Chronic anger may have roots in early childhood experiences. In classical psychoanalysis, the id, the primitive, inborn self, is the source of aggressiveness. The superego, the moral self, comes into being as a result of socializing experiences. The moral self may not develop adequately because of ineffective parenting. In such a case, the id has too much influence on the adult personality and expresses itself too readily. Thus, the individual who manifests chronic anger is sometimes seen in psychoanalysis as a case of arrested emotional development. This is evidenced in familiar commonsense statements such as “He’s just a big baby” or “I wish she’d grow up” or “She’s just a brat”.
The psychoanalyst Karen Horney theorized that victims of chronic anger may not have had their emotional needs met in infancy and toddlerhood. This led them to suffer from an underlying condition called basic anxiety, the unverbalized impression that the world is unsafe and threatening. One way an adult can defend against basic anxiety is by repressing it and converting it to anger. Threats are anticipated and dealt with while they are still far away on the psychological horizon. Thus, Horney looks on much chronic anger as a defense against emotional insecurity.
Longitudinal studies by developmental psychologists on traits of temperament suggest that these traits are to some extent inborn and relatively stable. Some children are more aggressive than others, and this is just their basic disposition. Although this is not an explanation of chronic anger, such a trait of temperament, if present, may interact with other causes and amplify chronic anger.
If a child grows up in a family that allows itself frequent irrational outbursts of anger, thenobservational learning can play a role in a tendency toward chronic anger. The adult may be imitating the behaviour of parents or older siblings. The individual was given tacit permission as a child to express aggressive impulses without sufficient restraint.

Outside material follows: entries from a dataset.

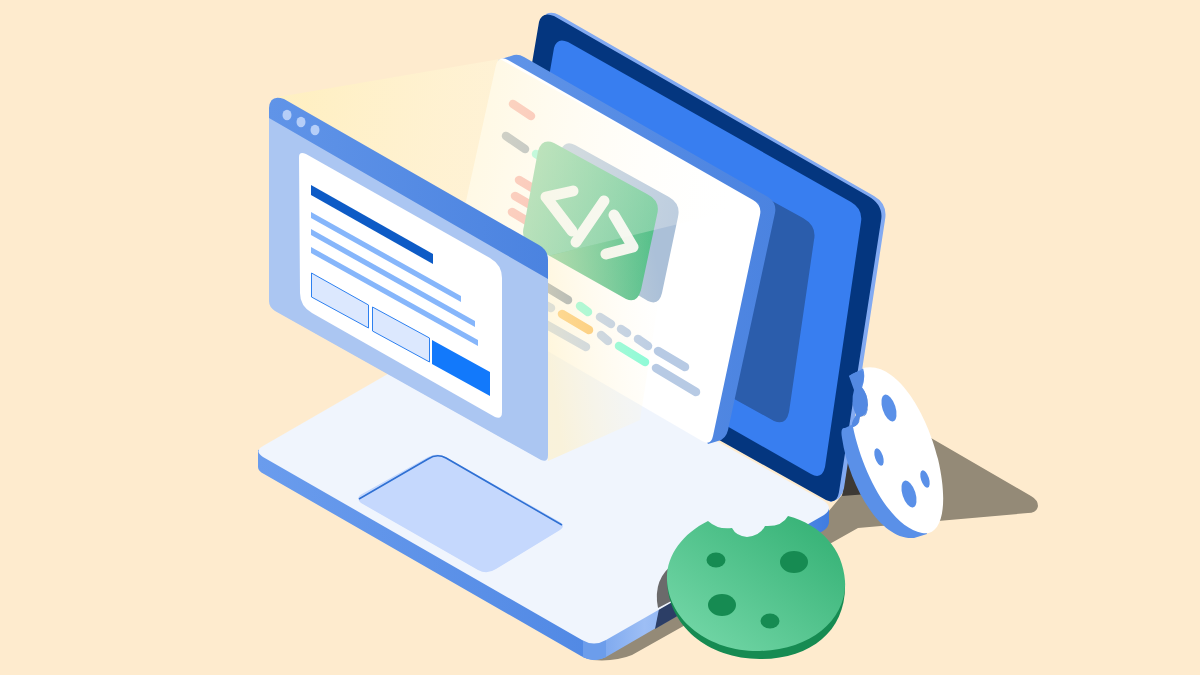
<!DOCTYPE html>
<html lang="en">
<head>
<meta charset="utf-8">
<title>Laptop, code and cookies</title>
<style>
:root {
  --cream: #feebce;
  --shade: #948a77;
  --navy: #04367f;
  --blue: #387ef0;
  --mid-blue: #5b91e8;
  --key-blue: #3f7fdf;
  --pale-blue: #abc6f2;
  --ice: #f0f5fd;
  --pad: #c5d8fd;
  --line-blue: #86b6fb;
  --ink-blue: #0d5bc6;
  --button: #1279fb;
  --green-dark: #168b52;
  --grey-blue: #b7cae4;
  --mint: #80fbd6;
  --red: #f69a95;
}
html, body { margin: 0; width: 1200px; height: 675px; overflow: hidden; background: var(--cream); }
svg { display: block; }
.keys-edge line { stroke: var(--key-blue); stroke-width: 17; }
.keys-top line { stroke: #fff; stroke-width: 17; }
.pills line { stroke-width: 8.5; stroke-linecap: round; }
.glyph { fill: none; stroke: #f2f6f0; stroke-width: 11; stroke-linejoin: round; stroke-linecap: round; }
</style>
</head>
<body>
<svg width="1200" height="675" viewBox="0 0 1200 675" role="img" aria-label="Laptop with a code panel and a browser window floating out of its screen, and two bitten cookies">
  <defs>
    <linearGradient id="front-face" x1="0" x2="1"><stop offset="0" stop-color="#6a9ced"/><stop offset="1" stop-color="#5088e4"/></linearGradient>
    <linearGradient id="right-face" x1="0" x2="1"><stop offset="0" stop-color="#6f9fec"/><stop offset=".25" stop-color="#9dbef5"/><stop offset="1" stop-color="#3f7ce0"/></linearGradient>
    <linearGradient id="title-bar" x1="0" x2="1"><stop offset="0" stop-color="#6094e8"/><stop offset="1" stop-color="#4b83e0"/></linearGradient>
    <linearGradient id="icon-fill" x1="0" y1="0" x2="1" y2="1"><stop offset="0" stop-color="#73cb92"/><stop offset="1" stop-color="#4fbd88"/></linearGradient>
    <linearGradient id="cookie-fill" x1="0" y1="1" x2="1" y2="0"><stop offset=".1" stop-color="#72d6a6"/><stop offset=".85" stop-color="#3bb57a"/></linearGradient>
    <linearGradient id="beam-top" gradientUnits="userSpaceOnUse" x1="300" y1="130" x2="730" y2="210"><stop offset="0" stop-color="#fff0c2" stop-opacity=".9"/><stop offset=".45" stop-color="#fff6da" stop-opacity=".62"/><stop offset="1" stop-color="#fff" stop-opacity=".12"/></linearGradient>
    <linearGradient id="beam-side" gradientUnits="userSpaceOnUse" x1="548" y1="360" x2="670" y2="340"><stop offset="0" stop-color="#fff0c4" stop-opacity=".6"/><stop offset="1" stop-color="#fff8e4" stop-opacity="0"/></linearGradient>
    <g id="key-rows">
      <line x1="0" y1="10" x2="366" y2="10" stroke-dasharray="24 5"/>
      <line x1="0" y1="31" x2="366" y2="31" stroke-dasharray="24 5" stroke-dashoffset="14"/>
      <line x1="0" y1="52" x2="366" y2="52" stroke-dasharray="24 5" stroke-dashoffset="5"/>
      <line x1="0" y1="73" x2="366" y2="73" stroke-dasharray="24 5" stroke-dashoffset="20"/>
      <line x1="0" y1="94" x2="366" y2="94" stroke-dasharray="24 5" stroke-dashoffset="10"/>
      <line x1="0" y1="115" x2="366" y2="115" stroke-dasharray="24 5 24 5 24 5 24 5 122 5 24 5 24 5 24 5 24 5"/>
    </g>
  </defs>

  <rect width="1200" height="675" fill="var(--cream)"/>

  <g id="ground-shadow" fill="var(--shade)">
    <path d="M838 500L900 420L1031 496Q1038 500 1038 506Q1037 513 1028 513L858 528L632 655Q615 662 592 660L600 640L828 512Z"/>
    <path d="M842 496L850 445L868 494Z" fill="#3d3935"/>
  </g>

  <g id="laptop-base">
    <path d="M258 450V467Q258 471 264 474L581 656Q594 663 606 657V620L300 440Z" fill="url(#front-face)"/>
    <path d="M583 640V657Q594 663 606 657L823 531Q829 527 829 522V508Z" fill="url(#right-face)"/>
    <path d="M583 640V657Q594 663 606 657V640Z" fill="#6c9deb"/>
    <path d="M659 609L655 629L700 603V585Z" fill="#2c3e66"/>
    <path d="M263 446L490 315L824 501Q834 508 824 515L606 640Q594 647 582 640L263 457Q254 451 263 446Z" fill="var(--ice)"/>
    <path d="M362 494L428 457Q437 452 446 457L560 522Q566 526 560 530L496 569Q487 575 478 570L361 503Q355 498 362 494Z" fill="var(--pad)"/>
    <path d="M359 499L428 459Q437 453 446 458L562 525" fill="none" stroke="#2f70d3" stroke-width="1.6"/>
    <g class="keys-edge" transform="matrix(.866 .5 -.866 .5 481.5 339)"><use href="#key-rows"/></g>
    <g class="keys-top" transform="matrix(.866 .5 -.866 .5 482.5 336)"><use href="#key-rows"/></g>
    <path d="M676 562Q652 578 658 608L700 586V550Z" fill="#6b6a6b"/>
  </g>

  <g id="screen">
    <path d="M546 14Q552 11 559 15L874 196Q888 204 885 220L844 488Q842 500 830 502L820 480Z" fill="#82aaf2"/>
    <path d="M539 22Q542 11 554 16L868 196Q884 205 881 221L839 492Q837 505 826 500L490 311Z" fill="var(--navy)"/>
    <path d="M554 48Q557 37 568 42L851 202Q863 209 861 222L825 467Q822 480 811 474L510 302Z" fill="var(--blue)"/>
    <path d="M600 106L803 218Q817 226 814 240L789 412Q786 426 774 421L700 380Z" fill="#2b5dac"/>
  </g>

  <g id="code-panel">
    <path d="M498 60L514 55Q519 54 524 57L768 197Q777 203 775 213L728 430Q726 439 718 441L708 444Z" fill="url(#title-bar)"/>
    <path d="M496 65Q499 55 508 60L753 200Q762 205 760 215L713 436Q711 446 702 441L446 292Z" fill="#fff"/>
    <g class="pills">
      <g stroke="var(--red)">
        <line x1="513" y1="104" x2="531" y2="116"/>
        <line x1="519" y1="180" x2="534" y2="189"/>
        <line x1="515" y1="196" x2="534" y2="207"/>
        <line x1="512" y1="212" x2="532" y2="224"/>
      </g>
      <g stroke="#8494a5">
        <line x1="506" y1="136" x2="525" y2="149"/>
        <line x1="540" y1="283" x2="568" y2="300"/>
      </g>
      <g stroke="var(--mint)">
        <line x1="536" y1="154" x2="544" y2="159"/>
        <line x1="580" y1="306" x2="588" y2="312"/>
        <line x1="619" y1="346" x2="645" y2="362"/>
      </g>
      <line x1="562" y1="314" x2="589" y2="330" stroke="#fbbd57"/>
      <g stroke="var(--grey-blue)">
        <line x1="600" y1="317" x2="611" y2="324"/>
        <line x1="621" y1="329" x2="627" y2="333"/>
        <line x1="638" y1="339" x2="648" y2="346"/>
        <line x1="658" y1="351" x2="685" y2="367"/>
        <line x1="540" y1="302" x2="551" y2="308"/>
        <line x1="601" y1="335" x2="608" y2="341"/>
        <line x1="656" y1="368" x2="696" y2="392"/>
        <line x1="540" y1="321" x2="586" y2="347"/>
      </g>
    </g>
  </g>

  <g id="code-icon">
    <path d="M561 150Q565 140 575 145L669 197Q681 204 678 217L662 293Q659 306 648 301L545 240Z" fill="#abc0d8"/>
    <path d="M538 151Q542 138 554 143L647 194Q661 201 657 215L641 290Q637 304 626 299L532 246Q520 239 524 226Z" fill="url(#icon-fill)"/>
    <g class="glyph">
      <path d="M573 191L546 197L572 231"/>
      <path d="M604 201L576 242"/>
      <path d="M614 215L633 247L606 254"/>
    </g>
  </g>

  <g id="light-beam">
    <path d="M278 97L500 59L760 204L548 256Z" fill="url(#beam-top)"/>
    <path d="M548 256L670 226L640 420L548 461Z" fill="url(#beam-side)"/>
  </g>

  <g id="browser-window">
    <path d="M269 110L548 262V455Q548 463 541 460L275 311Q269 307 269 301Z" fill="var(--pale-blue)"/>
    <path d="M269 118V108Q270 94 284 99L539 245Q548 250 548 260V279Z" fill="url(#title-bar)"/>
    <g fill="#b5cef8">
      <ellipse cx="287" cy="115" rx="4.5" ry="5.3"/>
      <ellipse cx="301" cy="122" rx="4.5" ry="5.3"/>
      <ellipse cx="315" cy="130" rx="4.5" ry="5.3"/>
    </g>
    <path d="M299 157Q299 151 306 154L490 258Q502 265 502 278V412Q502 420 495 417L312 313Q300 306 300 293Z" fill="#fff"/>
    <polygon points="311,185 433,254 433,264 311,195" fill="var(--ink-blue)"/>
    <g fill="var(--line-blue)">
      <polygon points="311,212 461,296 461,302 311,218"/>
      <polygon points="311,229 475,321 475,327 311,235"/>
      <polygon points="311,247 478,340 478,346 311,253"/>
    </g>
    <g fill="#dce8fe" stroke="#2d80f0">
      <polygon points="311.5,273 368.5,305 368.5,328 311.5,297"/>
      <polygon points="372.5,307 429.5,338 429.5,362 372.5,331"/>
    </g>
    <polygon points="432,340 490,372 490,396 432,364" fill="var(--button)"/>
  </g>

  <g id="white-cookie">
    <path d="M849 376L864 368L872 400L862 420L845 428Q840 427 842 438C849 485 880 541 914 538L927 534L900 440Z" fill="#5a90e8"/>
    <path d="M863 368C895 360 926 410 938 459C949 506 942 537 922 533C891 527 863 475 853 427Q860 425 860 417Q868 418 868 405Q867 393 862 388Q866 377 863 368Z" fill="#fff"/>
    <path d="M849 376Q856 371 862 371Q866 378 861 386Q868 394 868 405Q867 416 860 417Q859 425 853 427Q850 424 856 415Q850 403 854 390Z" fill="#5389e2"/>
    <g fill="#5a90e8">
      <ellipse cx="889" cy="408" rx="6.5" ry="14" transform="rotate(-18 889 408)"/>
      <ellipse cx="879" cy="457" rx="4" ry="9" transform="rotate(-18 879 457)"/>
      <ellipse cx="909" cy="494" rx="6.5" ry="14" transform="rotate(-18 909 494)"/>
      <ellipse cx="925" cy="479" rx="4" ry="9" transform="rotate(-18 925 479)"/>
    </g>
  </g>

  <g id="green-cookie">
    <path d="M667 575C665 625 708 660 762 659C812 658 847 630 845 582Z" fill="var(--green-dark)"/>
    <path d="M708 521C682 534 666 556 667 580C669 622 711 652 760 651C810 650 847 620 845 581C843 549 821 525 788 516Q782 527 765 526Q760 536 747 537Q736 536 732 528Q718 530 708 521Z" fill="url(#cookie-fill)"/>
    <g fill="var(--green-dark)">
      <ellipse cx="716" cy="560" rx="9.5" ry="7.5"/>
      <ellipse cx="794" cy="562" rx="14" ry="11"/>
      <ellipse cx="722" cy="605" rx="14" ry="11"/>
      <ellipse cx="770" cy="621" rx="9.5" ry="7.5"/>
    </g>
  </g>
</svg>
</body>
</html>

It is possible that the angry adult was a verbal or physical bully as a child or adolescent. Such behaviour often intimidates others and may bring short-term psychological payoffs. If so, the behaviour is reinforced and tends to become a trait of personality.

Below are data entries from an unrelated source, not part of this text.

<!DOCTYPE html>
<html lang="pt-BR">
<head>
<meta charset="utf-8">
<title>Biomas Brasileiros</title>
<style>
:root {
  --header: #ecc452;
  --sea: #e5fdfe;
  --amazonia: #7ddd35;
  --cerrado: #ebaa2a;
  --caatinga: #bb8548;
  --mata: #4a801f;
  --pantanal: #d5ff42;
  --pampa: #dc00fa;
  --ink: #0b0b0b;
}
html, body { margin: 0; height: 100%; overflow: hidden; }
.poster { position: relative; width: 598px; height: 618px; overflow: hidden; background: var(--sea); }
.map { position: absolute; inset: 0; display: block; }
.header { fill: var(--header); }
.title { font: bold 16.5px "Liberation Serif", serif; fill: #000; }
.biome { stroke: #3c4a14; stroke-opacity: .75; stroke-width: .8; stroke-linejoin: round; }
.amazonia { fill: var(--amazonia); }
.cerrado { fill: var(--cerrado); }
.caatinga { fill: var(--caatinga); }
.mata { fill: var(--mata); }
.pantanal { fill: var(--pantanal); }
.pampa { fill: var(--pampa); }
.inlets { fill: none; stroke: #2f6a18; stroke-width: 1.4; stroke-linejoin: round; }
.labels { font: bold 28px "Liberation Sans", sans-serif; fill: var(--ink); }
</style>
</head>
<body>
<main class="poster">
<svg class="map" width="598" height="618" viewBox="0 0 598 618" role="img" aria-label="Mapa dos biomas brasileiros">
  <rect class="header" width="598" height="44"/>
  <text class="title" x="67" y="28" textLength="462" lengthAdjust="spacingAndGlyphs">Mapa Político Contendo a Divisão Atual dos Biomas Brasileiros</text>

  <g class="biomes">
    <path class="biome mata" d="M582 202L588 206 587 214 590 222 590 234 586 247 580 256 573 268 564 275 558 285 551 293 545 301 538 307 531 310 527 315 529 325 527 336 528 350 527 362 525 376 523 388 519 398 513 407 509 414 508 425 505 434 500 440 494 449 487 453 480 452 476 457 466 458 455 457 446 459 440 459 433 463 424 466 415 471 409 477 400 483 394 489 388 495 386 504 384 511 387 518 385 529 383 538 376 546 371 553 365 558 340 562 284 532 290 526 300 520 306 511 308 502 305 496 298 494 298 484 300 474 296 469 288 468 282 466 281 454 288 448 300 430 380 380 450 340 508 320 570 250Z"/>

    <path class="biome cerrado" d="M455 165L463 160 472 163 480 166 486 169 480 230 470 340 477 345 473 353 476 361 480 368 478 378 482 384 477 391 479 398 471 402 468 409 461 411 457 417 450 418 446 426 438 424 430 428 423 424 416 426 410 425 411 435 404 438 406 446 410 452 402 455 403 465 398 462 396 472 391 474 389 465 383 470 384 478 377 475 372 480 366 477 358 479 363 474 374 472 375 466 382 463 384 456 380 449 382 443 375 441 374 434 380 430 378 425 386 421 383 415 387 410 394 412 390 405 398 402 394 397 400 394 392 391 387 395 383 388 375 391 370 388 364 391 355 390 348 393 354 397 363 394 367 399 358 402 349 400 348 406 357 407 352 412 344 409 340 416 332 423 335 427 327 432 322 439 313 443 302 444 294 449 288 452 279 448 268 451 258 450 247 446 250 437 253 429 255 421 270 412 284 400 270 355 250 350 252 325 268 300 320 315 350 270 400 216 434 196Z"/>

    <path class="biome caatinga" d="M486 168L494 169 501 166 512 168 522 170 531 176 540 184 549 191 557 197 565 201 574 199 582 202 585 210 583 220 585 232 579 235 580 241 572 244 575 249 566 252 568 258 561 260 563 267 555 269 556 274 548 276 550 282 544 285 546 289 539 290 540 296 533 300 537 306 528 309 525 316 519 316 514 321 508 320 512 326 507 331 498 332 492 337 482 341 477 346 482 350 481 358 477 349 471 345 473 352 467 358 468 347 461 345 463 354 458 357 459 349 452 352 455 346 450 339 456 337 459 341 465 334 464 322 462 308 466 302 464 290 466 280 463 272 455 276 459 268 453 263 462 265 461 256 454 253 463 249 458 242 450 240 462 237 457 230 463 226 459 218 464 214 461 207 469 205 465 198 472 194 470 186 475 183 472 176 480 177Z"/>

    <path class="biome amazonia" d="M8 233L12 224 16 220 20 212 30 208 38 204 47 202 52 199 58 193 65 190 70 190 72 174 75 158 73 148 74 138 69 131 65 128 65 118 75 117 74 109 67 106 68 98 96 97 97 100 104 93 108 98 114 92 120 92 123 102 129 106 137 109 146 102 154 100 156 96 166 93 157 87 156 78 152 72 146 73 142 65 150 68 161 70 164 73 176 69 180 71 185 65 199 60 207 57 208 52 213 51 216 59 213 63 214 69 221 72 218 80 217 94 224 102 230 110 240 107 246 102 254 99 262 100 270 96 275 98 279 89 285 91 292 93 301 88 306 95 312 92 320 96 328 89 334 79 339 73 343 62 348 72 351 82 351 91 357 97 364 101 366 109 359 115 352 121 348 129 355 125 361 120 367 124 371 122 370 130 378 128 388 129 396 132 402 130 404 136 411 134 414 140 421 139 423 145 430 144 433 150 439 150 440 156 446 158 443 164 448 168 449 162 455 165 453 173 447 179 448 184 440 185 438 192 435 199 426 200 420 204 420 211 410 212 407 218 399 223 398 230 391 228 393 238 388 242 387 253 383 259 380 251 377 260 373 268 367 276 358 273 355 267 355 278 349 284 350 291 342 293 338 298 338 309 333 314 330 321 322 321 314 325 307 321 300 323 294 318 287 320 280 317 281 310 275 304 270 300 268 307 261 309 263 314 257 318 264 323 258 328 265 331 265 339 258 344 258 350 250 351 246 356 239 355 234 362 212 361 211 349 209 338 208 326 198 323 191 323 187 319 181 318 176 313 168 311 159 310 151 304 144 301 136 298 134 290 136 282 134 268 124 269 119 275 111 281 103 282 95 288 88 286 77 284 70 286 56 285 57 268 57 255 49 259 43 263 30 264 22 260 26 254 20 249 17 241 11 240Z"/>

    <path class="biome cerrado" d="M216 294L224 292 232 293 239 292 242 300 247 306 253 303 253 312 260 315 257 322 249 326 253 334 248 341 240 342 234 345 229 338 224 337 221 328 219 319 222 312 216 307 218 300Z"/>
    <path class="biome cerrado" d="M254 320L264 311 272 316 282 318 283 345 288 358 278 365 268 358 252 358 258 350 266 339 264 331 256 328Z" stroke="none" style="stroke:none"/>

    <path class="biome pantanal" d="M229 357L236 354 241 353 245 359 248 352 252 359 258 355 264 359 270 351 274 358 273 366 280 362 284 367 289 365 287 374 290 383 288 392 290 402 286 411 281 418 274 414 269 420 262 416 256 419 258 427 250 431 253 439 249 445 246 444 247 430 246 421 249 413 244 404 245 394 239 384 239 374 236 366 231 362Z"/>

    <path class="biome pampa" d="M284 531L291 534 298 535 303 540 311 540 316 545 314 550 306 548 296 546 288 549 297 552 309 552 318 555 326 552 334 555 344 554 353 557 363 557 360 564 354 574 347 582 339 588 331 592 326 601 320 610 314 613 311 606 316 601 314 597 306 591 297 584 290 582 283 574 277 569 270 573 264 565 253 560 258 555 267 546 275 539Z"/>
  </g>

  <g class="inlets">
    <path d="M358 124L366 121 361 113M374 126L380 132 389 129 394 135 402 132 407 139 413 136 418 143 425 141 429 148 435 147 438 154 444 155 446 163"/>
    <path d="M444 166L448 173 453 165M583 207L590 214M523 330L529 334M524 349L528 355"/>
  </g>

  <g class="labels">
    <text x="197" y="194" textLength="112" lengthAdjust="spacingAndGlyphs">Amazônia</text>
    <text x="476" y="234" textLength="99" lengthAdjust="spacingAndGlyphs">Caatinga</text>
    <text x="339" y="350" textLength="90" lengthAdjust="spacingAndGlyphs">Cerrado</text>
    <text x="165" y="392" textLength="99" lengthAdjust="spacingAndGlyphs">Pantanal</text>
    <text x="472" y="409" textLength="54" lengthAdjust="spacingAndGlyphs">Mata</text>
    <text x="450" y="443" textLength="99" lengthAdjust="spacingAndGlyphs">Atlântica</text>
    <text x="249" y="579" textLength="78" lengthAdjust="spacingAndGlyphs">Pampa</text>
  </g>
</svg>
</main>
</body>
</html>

The aggressive adult may have been a hyperactive child. (Aggressiveness and hyperactivity are often linked in children.) One factor that appears to play an important role in childhood hyperactivity is minimal brain dysfunction (MBD). MBD is not gross damage, nor does it impair basic intelligence. However, it appears to be related to a problem in the brain center that controls arousal. Although it is commonplace to say that hyperactivity is something that will be outgrown in adulthood, it is possible that hyperactive tendencies carry over to some extent in some persons, and in turn, magnify normal anger into chronic anger.
Chronic anger may be aggravated by interpersonal problems. Here is an example. Mabel is married to a man who is a whining, clinging, sorry-for-himself individual. His constant self-indulgent laments leave her feeling frustrated. Mabel has an aggressive temperament. Consequently, it is not much of a wonder that she makes her husband the target of hostile remarks. She is angry, in a constant state of emotional irritation, and she expresses herself accordingly.
A basic way to understand anger is to refer to the frustration-aggression hypothesiss, which states that aggression is a natural response to frustration. Frustration is a state that occurs when the motivated individual is unable to 1. attain a desirable goal or 2. to escape from , or avoid, an unpleasant situation.
If you intensely desire a promotion and it goes to someone else, you will be frustrated and in turn angry. If you feel trapped in an unhappy relationship, again you will be frustrated and in turn , angry. Chronic anger may result when an individual believes, correctly or incorrectly, that life presents a constant stream of frustrating events.
The psychiatrist William Glasser, father of reality therapy, makes the point that anger is, to a large extent, self-induced. It is not only a reaction to a situation, it is a voluntary action. A person creates anger by his or her evaluations and choices, and thus needs to take responsibility for the anger.
People, like pins, are useless if they lose their heads.